Three Australian projects by global architecture studio Woods Bagot won four awards at the World Architecture Festival (WAF), cementing the firm’s reputation as one of the world’s leading design practices.

The winning designs include Meadowbank Schools in western Sydney – Best School and Best Use of Colour; the city-shaping Melbourne CBD development 80 Collins Street – Best Mixed-Use Building; and Sculptform Design Studio – Best (INSIDE) Small Workplace.

The WAF wins come three weeks after Collins Arch, designed by Woods Bagot and SHoP Architects was named Best Tall Building, 100-199 Metres, and the Best Tall Mixed-Use Building at the Council on Tall Buildings and Urban Habitat’s (CTBUH) 2022 awards.

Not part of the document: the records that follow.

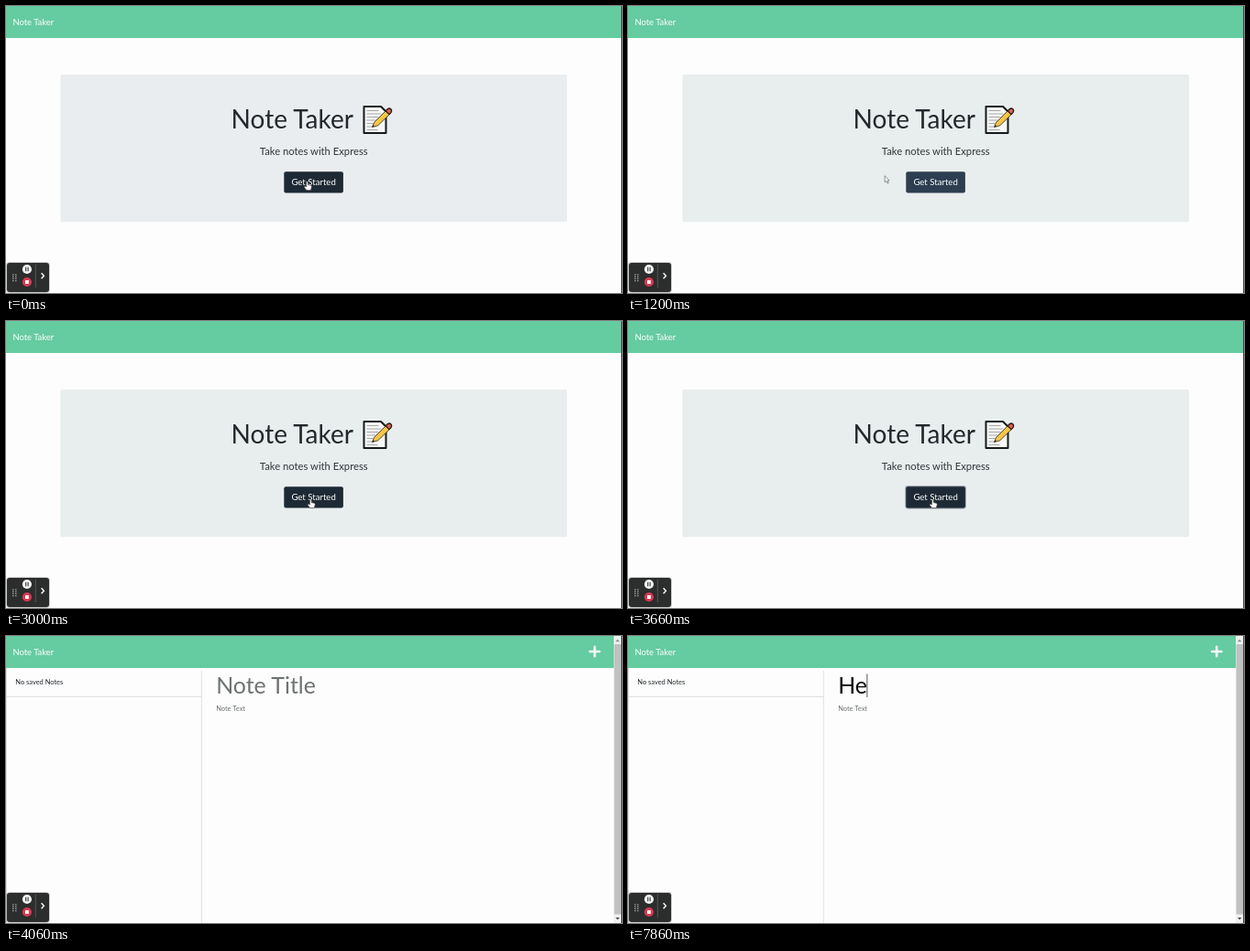
An HTML page for the animation above (8000 ms loop, 672 by 314 pixels).

```html
<!DOCTYPE html>
<html lang="en">
<head>
<meta charset="utf-8">
<title>Note Taker</title>
<style>
html, body { margin: 0; width: 100%; height: 100%; overflow: hidden; background: #fdfdfd; }
svg { display: block; width: 672px; height: 314px; font-family: Lato, sans-serif; }
</style>
</head>
<body>
<svg viewBox="0 0 672 314">
  <rect width="672" height="314" fill="#fdfdfd"/>
  <rect width="672" height="35" fill="#65cba0"/>
  <text x="7.5" y="20.8" font-size="9.4" fill="#fff">Note Taker</text>

  <g id="home">
    <rect id="panel" x="59.5" y="75" width="552.5" height="161.3" rx="1.5"/>
    <text x="245.6" y="134" font-size="28" fill="#23282c">Note Taker</text>
    <g stroke-linejoin="round">
      <path d="M390.5 110H409l5.5 5.5V139H390.5Z" fill="#f7f7f5" stroke="#15191b" stroke-width="2"/>
      <path d="M393.5 114.5h13M393.5 118h16M393.5 121.5h13M393.5 125h10M393.5 128.5h7M393.5 132h6M393.5 135.5h12" stroke="#a3a8aa"/>
      <path d="M399.5 132.5l2.2-5.2L416 113l4 4-14.3 13.8Z" fill="#f6c644" stroke="#2a2520" stroke-width=".8"/>
      <path d="M414.2 114.8l2-2q2-1.6 3.6 0t.2 3.8l-2 2Z" fill="#d9634f" stroke="#2a1a18" stroke-width="1.3"/>
      <path d="M399.5 132.5l1-2.5 1.6 1.6Z" fill="#222"/>
    </g>
    <text x="335.8" y="163" font-size="11.25" fill="#30363a" text-anchor="middle">Take notes with Express</text>
    <rect id="focus" x="302.4" y="180.2" width="66.4" height="25.2" rx="2.8" fill="#8d979f"/>
    <rect id="button" x="303.3" y="181.2" width="64.6" height="23.2" rx="2"/>
    <text x="335.6" y="196.3" font-size="9.6" fill="#fff" text-anchor="middle">Get Started</text>
  </g>

  <g id="notes">
    <path d="M637 17h10.4M642.2 11.8v10.4" stroke="#f4fbf8" stroke-width="2.6" stroke-linecap="round"/>
    <path d="M.5 35V314M213.3 38V314" stroke="#dedfdf"/>
    <g id="list">
      <path d="M0 66.5H213" stroke="#dedfdf"/>
      <text x="10.3" y="53.4" font-size="7.47" fill="#23282c">No saved Notes</text>
    </g>
    <text id="title" x="229.2" y="63.4" font-size="24.9"/>
    <rect id="caret" y="41.5" width="1" height="25.5" fill="#555"/>
    <text x="229.2" y="82.4" font-size="7.47" fill="#6c7072">Note Text</text>
    <circle id="ring" cx="267.3" cy="61.8" r="16.5" fill="none" stroke="#d2596b" stroke-width="1.5"/>
    <rect x="663" width="8.5" height="314" fill="#f1f1f1"/>
    <rect x="663.5" y="9" width="7.5" height="295.5" fill="#c1c1c1"/>
    <path d="M665 6.2h4.4l-2.2-2.6Z" fill="#8c8c8c"/>
    <path d="M665 308h4.4l-2.2 2.6Z" fill="#444"/>
  </g>
  <path d="M671.5 0V314" stroke="#474b4a"/>

  <g>
    <rect x="0" y="280" width="48" height="34" rx="4" fill="#000" opacity=".18"/>
    <rect x="1" y="281" width="46" height="32" rx="3" fill="#2c2d2d"/>
    <path d="M7.8 293.3v8M10.8 293.3v8" stroke="#c4c4c4" stroke-width="1.2" stroke-dasharray="1.2 1.05"/>
    <circle cx="22.9" cy="288" r="5.1" fill="#f3f3f3"/>
    <path d="M21.7 285.8v4.4M24.1 285.8v4.4" stroke="#333" stroke-width="1.1"/>
    <circle cx="22.9" cy="302" r="5.1" fill="#d83a50"/>
    <rect x="21" y="300.1" width="3.8" height="3.8" rx=".5" fill="#fff"/>
    <path d="M32.3 282.5V308" stroke="#606060" stroke-width=".8"/>
    <path d="M38.6 292.2l2.8 3-2.8 3" fill="none" stroke="#fff" stroke-width="1.4"/>
  </g>

  <g id="cursor" stroke-linejoin="round">
    <path id="arrow" d="M0 0V7.2l1.7-1.5 1.2 2.7 1.2-.5-1.2-2.6H5Z" fill="#fff" stroke="#666" stroke-width=".7"/>
    <path id="hand" d="M-.8 6V.8Q-.8-.2 0-.2T.9.8V3.6l3 .7q1.1.3 1 1.5L4.4 8 3.8 9.6H-.5L-3 6.6Q-3.3 5.5-2.2 5.3Z" fill="#fff" stroke="#555" stroke-width=".7"/>
  </g>
</svg>
<script>
const $ = id => document.getElementById(id);
const show = (id, on) => $(id).style.display = on ? '' : 'none';
const clamp = v => Math.max(0, Math.min(1, v));

// time, x, y of the pointer tip
const path = [
  [0, 328.5, 192], [430, 321, 191], [600, 296, 187], [660, 280.5, 185], [860, 272, 183],
  [930, 272, 183], [1330, 284, 187], [1800, 284, 187], [2130, 297, 192],
  [2530, 331, 194], [2800, 331, 194], [2860, 332.3, 195], [8000, 332.3, 195]
];

function pointer(t) {
  const i = path.findIndex(p => p[0] > t);
  const [t0, x0, y0] = path[i - 1], [t1, x1, y1] = path[i];
  const k = (t - t0) / (t1 - t0);
  return [x0 + (x1 - x0) * k, y0 + (y1 - y0) * k];
}

function mix(a, b, k) {
  return `rgb(${a.map((v, i) => Math.round(v + (b[i] - v) * k))})`;
}

function draw(t) {
  const home = t < 3730;
  show('home', home);
  show('notes', !home);
  show('list', t >= 3860);

  const [x, y] = pointer(t);
  const over = x > 303 && x < 368 && y > 181 && y < 205;
  $('cursor').setAttribute('transform', `translate(${x} ${y})`);
  show('cursor', t < 3800);
  show('hand', over);
  show('arrow', !over);

  const hover = 1 - clamp((t - 640) / 150) + clamp((t - 2200) / 150);
  $('button').setAttribute('fill', mix([44, 62, 80], [29, 41, 52], hover));
  $('panel').setAttribute('fill', t < 860 ? '#eaedef' : '#e8eeed');
  show('focus', t >= 3400);

  const typed = t < 7660 ? '' : t < 7860 ? 'H' : 'He';
  const title = $('title');
  title.textContent = typed || 'Note Title';
  title.setAttribute('fill', typed ? '#0b0c0c' : '#6e7271');
  $('caret').setAttribute('x', typed ? 229.2 + title.getComputedTextLength() - .6 : 229.2);
  show('caret', t >= 6130 && t < 6660 || t >= 7200);

  show('ring', t >= 6130 && t < 6330);
  $('ring').setAttribute('opacity', 1 - clamp((t - 6140) / 190));
}

function tick() {
  draw(performance.now() % 8000);
  requestAnimationFrame(tick);
}
tick();
</script>
</body>
</html>
```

“It’s extraordinary. To see us sitting at that level across such different typologies is a credit to the team,” says Domenic Alvaro, Woods Bagot global design leader. “Winning these awards is very rewarding and clearly demonstrates that our designs are globally relevant and significant.”

Woods Bagot CEO Nik Karalis observes that the WAF awards are further recognition of their ‘people first’ design approach, adding that architectural awards juries are increasingly rewarding human-centric projects with strong environmental vision and credentials.

“The themes of sustainability and regeneration appeared again and again across the awards,” says Karalis. “People have always been at the heart of our design credo and it’s gratifying to see that there appears to be a shift in the world of architecture toward that ethos.”

World Architecture Festival – Woods Bagot’s winning projects:

Meadowbank Schools – Best Completed School, Best Use of Colour

Meadowbank Schools

Representing a new generation of education facilities funded by the NSW Government, Meadowbank Schools was selected from a shortlist of 17 completed schools from China, Australia, India, Denmark, United States and Spain.

The project, which incorporates Meadowbank Public School and Marsden High School, was built through COVID-19 and opened earlier this year. The design combines spaces for play, collaboration, connection to nature and learning, with flexibility and adaptability, Woods Bagot principal Ian Lomas explains.

“Contemporary teaching methods commanding an agile and future-focused learning environment informs the overall architectural expression and interior design approach. Creating a sense of scale and diversity of spaces for kids of all ages was important,” he adds.

80 Collins Street, Melbourne – Best Completed Mixed-Use Project

80 Collins Street, Melbourne

80 Collins is the first mixed-use city block introduced to the top-end of Collins Street, Melbourne’s prime corporate address, in more than two decades.   

The project comprises a new commercial tower, a hotel, renovation of an existing commercial tower (Nauru House), and a podium base linking the entire block. Each of the tower foyers has through and through accessibility, ensuring immediate connections for tower occupants.

Woods Bagot collaborated with UNStudio on the new commercial tower and hotel façade.

Retail is drawn through the laneways at multiple levels and tenancies typically have more than one frontage, creating activated nodes within that are rich in discovery and visible from the street.

“The design germinates from the rhythm of Collins’ heritage and resonates upwards through the towers, responding to context at all levels,” explains Woods Bagot principal Peter Miglis.

Sculptform Design Studio – Best (INSIDE) Small Workplace

Sculptform Design Studio

Seamlessly transcending workplace and workshop concepts, Woods Bagot makes Sculptform’s back-of-house central to the experience.

By combining bespoke timber battens, craftsmanship and custom detailing, the design celebrates Sculptform’s own product. The jury commended the project for its “elegant scheme”, which expands the traditional procurement model of architecture and brings the forest to the city.  

“For me, Sculptform set a new paradigm for the reciprocity that can exist between client and architect and showcased the limitless potential when a design team is truly immersed in materiality,” Woods Bagot principal Bruno Mendes said.